Frequently Asked Questions and Terminology

Hard Water - The most common problem associated with ground water is hard water, which is caused when there is an abundance of calcium or magnesium. Hard water causes no health problems but can cause soap curds to form on pipes and plumbing fixtures. A water softener usually solves the problem.

Sulfur or Rotten Egg Smell - A rotten egg smell is often associated with sulfur in water. Sulfides can also darken the water and hurt your plumbing. Chlorination, reverse osmosis systems, or a negative-ion exchanger are effective in combating sulfur. These solutions are typically available through your local plumber.

Yield - Yield is the amount of water produced by a well. The quantity of water can be experessed in rates of gallons per minute (also GPM), per hour, or per day. Typically, a 5 GPM well is the minimum acceptable standard.

Well Casing - The well casing is the tubular structer (pipe) placed in the drilled hole to maintain the well opening. The casing also confines the ground water to its zone underground and prevents contaminants from mixing with the water.

Drop Pipe - The drop pipe runs down through the center of the casing and suspends the pump and motor, which produce the water, which in turn is pumped up through the well pipe to your home.

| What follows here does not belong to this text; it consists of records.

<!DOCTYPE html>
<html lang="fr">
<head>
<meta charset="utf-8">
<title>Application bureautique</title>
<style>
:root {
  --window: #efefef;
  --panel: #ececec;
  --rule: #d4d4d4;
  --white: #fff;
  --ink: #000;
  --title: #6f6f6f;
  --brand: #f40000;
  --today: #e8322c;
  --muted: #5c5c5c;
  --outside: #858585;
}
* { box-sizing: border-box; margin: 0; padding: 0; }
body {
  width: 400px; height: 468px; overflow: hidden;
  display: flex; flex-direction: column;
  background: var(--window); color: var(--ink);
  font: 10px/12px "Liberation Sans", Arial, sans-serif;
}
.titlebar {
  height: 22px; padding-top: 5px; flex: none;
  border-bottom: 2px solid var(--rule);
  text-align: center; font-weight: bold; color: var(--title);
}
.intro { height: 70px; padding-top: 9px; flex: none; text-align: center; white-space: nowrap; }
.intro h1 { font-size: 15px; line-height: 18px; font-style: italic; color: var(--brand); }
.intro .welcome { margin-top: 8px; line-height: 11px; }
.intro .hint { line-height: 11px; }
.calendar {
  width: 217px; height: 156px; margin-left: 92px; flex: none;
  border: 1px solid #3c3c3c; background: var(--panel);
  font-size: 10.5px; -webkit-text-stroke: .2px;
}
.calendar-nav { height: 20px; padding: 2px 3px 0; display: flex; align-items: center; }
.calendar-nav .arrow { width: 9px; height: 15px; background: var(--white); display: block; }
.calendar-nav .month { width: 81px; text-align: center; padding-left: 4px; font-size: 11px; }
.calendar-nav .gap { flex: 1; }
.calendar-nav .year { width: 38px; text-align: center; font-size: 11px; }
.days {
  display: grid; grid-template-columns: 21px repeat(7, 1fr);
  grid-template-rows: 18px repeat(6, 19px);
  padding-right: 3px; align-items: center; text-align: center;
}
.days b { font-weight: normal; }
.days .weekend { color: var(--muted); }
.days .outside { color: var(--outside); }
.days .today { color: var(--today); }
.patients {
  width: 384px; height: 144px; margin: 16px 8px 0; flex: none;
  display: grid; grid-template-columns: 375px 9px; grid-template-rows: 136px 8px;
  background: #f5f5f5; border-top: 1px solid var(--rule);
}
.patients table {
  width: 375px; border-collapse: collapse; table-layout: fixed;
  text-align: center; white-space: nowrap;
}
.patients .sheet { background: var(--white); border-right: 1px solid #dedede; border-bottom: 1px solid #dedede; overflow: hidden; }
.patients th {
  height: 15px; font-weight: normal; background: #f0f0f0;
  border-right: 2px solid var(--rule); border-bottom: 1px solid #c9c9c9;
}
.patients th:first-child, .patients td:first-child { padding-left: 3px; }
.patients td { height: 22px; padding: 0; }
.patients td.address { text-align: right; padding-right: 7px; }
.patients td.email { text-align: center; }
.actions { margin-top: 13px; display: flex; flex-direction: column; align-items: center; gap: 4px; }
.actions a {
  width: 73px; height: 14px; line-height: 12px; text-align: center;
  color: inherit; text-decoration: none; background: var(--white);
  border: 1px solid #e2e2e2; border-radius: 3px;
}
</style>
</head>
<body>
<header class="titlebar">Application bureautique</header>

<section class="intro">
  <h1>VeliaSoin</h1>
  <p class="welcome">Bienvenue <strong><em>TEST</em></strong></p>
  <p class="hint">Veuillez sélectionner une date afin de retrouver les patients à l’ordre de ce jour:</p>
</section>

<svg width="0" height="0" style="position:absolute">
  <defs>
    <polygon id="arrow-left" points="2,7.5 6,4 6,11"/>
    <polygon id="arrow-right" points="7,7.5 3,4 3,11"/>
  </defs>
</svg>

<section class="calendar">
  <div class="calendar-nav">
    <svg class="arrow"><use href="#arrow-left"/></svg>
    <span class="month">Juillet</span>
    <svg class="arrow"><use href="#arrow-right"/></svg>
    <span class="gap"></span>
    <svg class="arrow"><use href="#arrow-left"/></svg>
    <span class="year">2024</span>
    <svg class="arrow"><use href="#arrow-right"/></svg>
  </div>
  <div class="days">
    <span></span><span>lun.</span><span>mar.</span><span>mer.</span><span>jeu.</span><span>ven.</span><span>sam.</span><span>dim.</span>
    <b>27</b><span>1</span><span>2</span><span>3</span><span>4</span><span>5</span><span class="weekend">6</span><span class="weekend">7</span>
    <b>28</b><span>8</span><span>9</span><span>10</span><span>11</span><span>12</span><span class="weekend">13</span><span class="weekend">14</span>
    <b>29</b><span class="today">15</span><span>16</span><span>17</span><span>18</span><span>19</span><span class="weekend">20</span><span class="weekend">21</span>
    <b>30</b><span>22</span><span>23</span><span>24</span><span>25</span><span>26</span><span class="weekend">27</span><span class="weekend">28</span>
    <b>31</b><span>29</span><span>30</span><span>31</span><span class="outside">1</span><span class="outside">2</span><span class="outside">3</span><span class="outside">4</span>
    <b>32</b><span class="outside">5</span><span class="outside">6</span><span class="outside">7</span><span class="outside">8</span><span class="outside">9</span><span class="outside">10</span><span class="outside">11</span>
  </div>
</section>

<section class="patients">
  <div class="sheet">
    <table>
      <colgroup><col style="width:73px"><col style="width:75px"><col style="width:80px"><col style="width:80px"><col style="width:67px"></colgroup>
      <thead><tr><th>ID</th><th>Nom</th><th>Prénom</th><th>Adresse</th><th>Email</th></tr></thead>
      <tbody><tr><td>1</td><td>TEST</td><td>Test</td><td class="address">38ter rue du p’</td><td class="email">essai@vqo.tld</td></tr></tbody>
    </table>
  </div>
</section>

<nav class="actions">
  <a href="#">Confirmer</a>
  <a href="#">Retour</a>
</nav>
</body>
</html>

Well Screens - Well screens are filtering devices at the bottom of the casing. They allow water to move through the well, while keeping out most of the gravel and sand from entering the system.

Well Cap - On top of the casing will be a well cap, which should fit snugly so debris, insects, or small animals can't find their way into the well system. take care in working or mowing around your well. A damaged casing could jeopardize the sanitary protection of your well. Do not pile snow, leaves, or other materials around your well.

Grouting - Grouting is a cement-like fluid or Bentonite slurry injected into the hole to protect the well casing. It helps prevent corrosion and infiltration of contaminants.